A major overhaul of the Federal Housing Administration moved a step closer to fruition this week after a U.S. Senate committee approved the FHA Modernization Act of 2007. Now headed to the full Senate for a vote, the legislation would revamp the short-handed agency by increasing loan limits, cutting down on down payments and giving homeowners a clearer path to reverse mortgages.

Subprime Fallout Getting Relief

Experts also see the modernization push as an avenue of relief for homeowners caught up in the subprime market whirlpool.

"We need to make sure that credit is available, including for subprime borrowers, on fair terms so that the people of this country have an opportunity to build wealth for the future," Committee Chairman Christopher J. Dodd, D-Conn., told the Hartford Courant. "A revitalized, strengthened, and modernized FHA can be and, under this legislation, will be a source of this constructive, wealth-building credit, both for new homeowners and for people who are seeking a way out of the abusive loans in which they are currently trapped."


8 in 10 Americans Support Reform of FHA Loans

A study released in June by one of the country's biggest lenders indicated that that about eight in 10 Americans supported new laws to safeguard home loans and mortgages by modernizing and revamping the Federal Housing Administration.

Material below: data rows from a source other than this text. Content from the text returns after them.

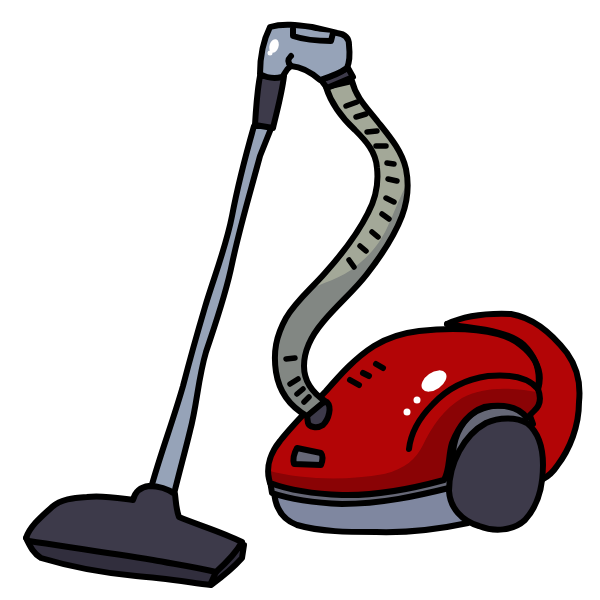
<!DOCTYPE html>
<html lang="en">
<head>
<meta charset="utf-8">
<title>Vacuum cleaner</title>
<style>
:root {
  --paper: #ffffff;
  --ink: #000000;
  --red: #b30506;
  --red-shade: #8a0305;
  --steel: #96a3b8;
  --steel-base: #7f87a0;
  --charcoal: #3d3a4a;
  --charcoal-dark: #312e3d;
  --trim: #666877;
  --hose: #a3a898;
  --hose-shade: #828783;
}
html, body { margin: 0; background: var(--paper); }
body { width: 600px; height: 600px; overflow: hidden; }
svg { display: block; }
.outlined { stroke: var(--ink); stroke-width: 6; stroke-linejoin: round; stroke-linecap: round; }
.line { fill: none; stroke: var(--ink); stroke-width: 6; stroke-linejoin: round; stroke-linecap: round; }
.ridge { stroke-width: 5.5; }
.red { fill: var(--red); }
.red-shade { fill: var(--red-shade); }
.steel { fill: var(--steel); }
.steel-base { fill: var(--steel-base); }
.charcoal { fill: var(--charcoal); }
.charcoal-dark { fill: var(--charcoal-dark); }
.trim { fill: var(--trim); }
.hose { fill: var(--hose); }
.hose-shade { fill: var(--hose-shade); }
.shine { fill: var(--paper); }
</style>
</head>
<body>
<svg width="600" height="600" viewBox="0 0 600 600" role="img" aria-label="Red vacuum cleaner with hose and floor brush">
  <defs>
    <path id="hose-shape" d="M326 87 C331 103 341 117 355 130 C366 141 376 152 377 168 C379 186 375 200 368 213 C358 233 342 254 325 273 C311 289 296 301 286 318 C276 336 273 352 276 372 C279 391 289 406 307 416 L325 401 C313 393 304 382 304 366 C304 349 312 335 323 322 C338 304 354 291 367 274 C381 256 394 237 402 216 C408 200 409 184 406 169 C402 151 390 137 378 122 C368 109 356 98 352 81 Z"/>
    <path id="body-shape" d="M269 479 C266 466 271 452 280 441 C294 423 311 407 326 391 C340 375 355 358 374 346 C387 338 402 333 419 331 C445 328 474 328 498 334 C514 338 528 349 535 361 C540 370 541 380 538 389 C541 397 541 405 534 411 L527 418 C518 406 502 404 484 407 C467 413 458 428 452 443 C448 457 450 469 444 480 C411 489 377 496 342 495 C314 494 289 490 270 483 Z"/>
    <clipPath id="hose-clip"><use href="#hose-shape"/></clipPath>
    <clipPath id="body-clip"><use href="#body-shape"/></clipPath>
  </defs>

  <g id="canister">
    <path class="red outlined" d="M447 324 C464 316 487 313 511 314 C535 318 553 335 567 353 C577 367 581 383 579 402 C579 426 570 449 557 466 C553 472 549 476 543 479 L520 440 L500 350 Z"/>
    <path class="steel-base outlined" d="M274 491 C275 507 281 519 297 525 C321 532 348 532 376 532 C408 533 440 529 468 523 L466 480 Z"/>
    <path class="trim outlined" d="M270 481 L272 493 C292 500 316 503 342 504 C381 504 417 496 453 487 L468 450 L533 424 L529 413 C515 403 494 403 477 411 C462 420 455 434 453 452 L446 478 Z"/>
    <use href="#body-shape" class="red"/>
    <g clip-path="url(#body-clip)">
      <path class="red-shade" d="M266 470 C302 480 346 481 384 474 C405 469 416 459 423 445 C432 426 444 409 462 398 C484 386 513 387 542 393 L545 425 L450 500 L266 500 Z"/>
    </g>
    <use href="#body-shape" class="line"/>
    <path class="line" d="M447 324 C474 329 505 329 524 345 C536 357 541 371 538 389"/>
    <path class="line" d="M409 449 C411 431 421 416 433 404 C448 388 467 379 488 376 C509 374 528 377 538 389"/>
    <path class="charcoal outlined" d="M486 423 C499 417 516 417 527 423 C538 432 543 448 543 465 C543 488 537 507 525 520 C513 531 494 532 479 526 C462 521 450 508 449 491 C449 463 464 435 486 423 Z"/>
    <path class="trim outlined" d="M297 448 L321 453 Q324 457 321 465 L294 464 Q292 457 297 448 Z"/>
    <path class="line" d="M350 380 L359 385 M363 373 L369 376 M376 364 L383 368"/>
    <g id="highlights" class="shine">
      <ellipse cx="434" cy="381" rx="14" ry="8.5" transform="rotate(-35 434 381)"/>
      <circle cx="417" cy="400" r="3.5"/>
      <circle cx="407" cy="412" r="3.5"/>
    </g>
  </g>

  <g id="hose">
    <path class="charcoal outlined" d="M307 416 C311 407 318 402 327 402 C332 407 329 419 323 425 C317 429 309 427 308 423 Z"/>
    <use href="#hose-shape" class="hose"/>
    <g clip-path="url(#hose-clip)">
      <path class="hose-shade" d="M411 177 C401 193 395 211 387 228 C378 247 366 259 351 270 C334 282 316 283 299 297 L260 330 V425 H335 L320 350 L412 230 Z"/>
    </g>
    <use href="#hose-shape" class="line"/>
    <path class="line ridge" d="M346 106 L357 102 M356 117 L366 114 M367 132 L377 131 M376 146 L386 146 M387 163 L394 164 M388 179 L397 181 M386 198 L394 202 M382 214 L389 219 M372 232 L378 237 M360 246 L366 251 M349 260 L354 267 M286 359 L295 358 M290 384 L298 379 M297 394 L303 389 M304 402 L309 397"/>
  </g>

  <g id="wand">
    <path class="steel outlined" d="M254 126 C246 154 238 184 232 216 C226 247 214 277 205 307 C197 334 190 359 183 386 C173 421 161 452 151 488 L174 494 C179 473 185 452 190 431 C197 405 198 379 206 352 C216 322 226 294 232 264 C240 226 251 190 260 156 L272 126 Z"/>
    <path class="charcoal outlined" d="M260 76 L284 76 C282 93 277 111 273 128 L255 125 C256 108 257 92 260 76 Z"/>
  </g>

  <g id="handle">
    <path class="charcoal outlined" d="M321 80 L348 68 L353 77 L327 88 Z"/>
    <path class="steel outlined" d="M260 74 C260 57 263 41 270 27 C283 23 298 25 312 27 L337 33 C345 34 349 38 349 45 C350 54 350 61 347 68 C339 74 330 77 320 80 C312 73 303 67 291 66 C286 69 285 74 282 77 C274 79 267 78 260 74 Z"/>
    <path class="line" d="M291 66 C287 62 288 59 291 56"/>
    <path class="steel outlined" d="M293 29 L293 36 C305 40 319 41 331 41 L333 33"/>
    <ellipse class="shine" cx="274" cy="46" rx="4.5" ry="7" transform="rotate(18 274 46)"/>
    <circle class="shine" cx="270" cy="53" r="2.5"/>
  </g>

  <g id="floor-brush">
    <path class="charcoal-dark outlined" d="M26 538 C30 546 33 553 41 558 C71 567 103 573 136 576 C162 578 187 582 211 585 C222 577 234 567 242 558 L244 545 L215 560 Z"/>
    <path class="charcoal outlined" d="M26 538 C30 526 42 516 52 507 C61 499 73 498 87 497 C102 495 118 498 133 500 C135 492 140 487 149 486 C159 486 168 489 175 494 C176 502 176 509 179 517 C198 525 222 532 242 542 C236 553 226 563 216 572 C195 567 174 564 153 560 C111 553 68 547 29 541 Z"/>
    <path class="line" d="M216 572 L211 583"/>
  </g>
</svg>
</body>
</html>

Forclosure or failed mortgages will strike more than 2 million American homeowners in the subprime market by the year's end, according to the Center for Responsible Lending, a nonprofit advocacy group. The cost in lost equity will near $164 billion.

A modernization of the FHA would allow the agency to increase loans to 100 percent of an area's median home price, 0r $417,000, whichever is lower, as well as cut down payments to 1.5 percent from their current rate around 3 percent.

The Senate Banking Committee vote came a day after the full U.S. House of Representatives approved the legislation by a vote of 348 to 72. Currently, there's no set date for the full Senate to debate the measure, although we'll keep you posted on all things FHA here at FHA Research Center.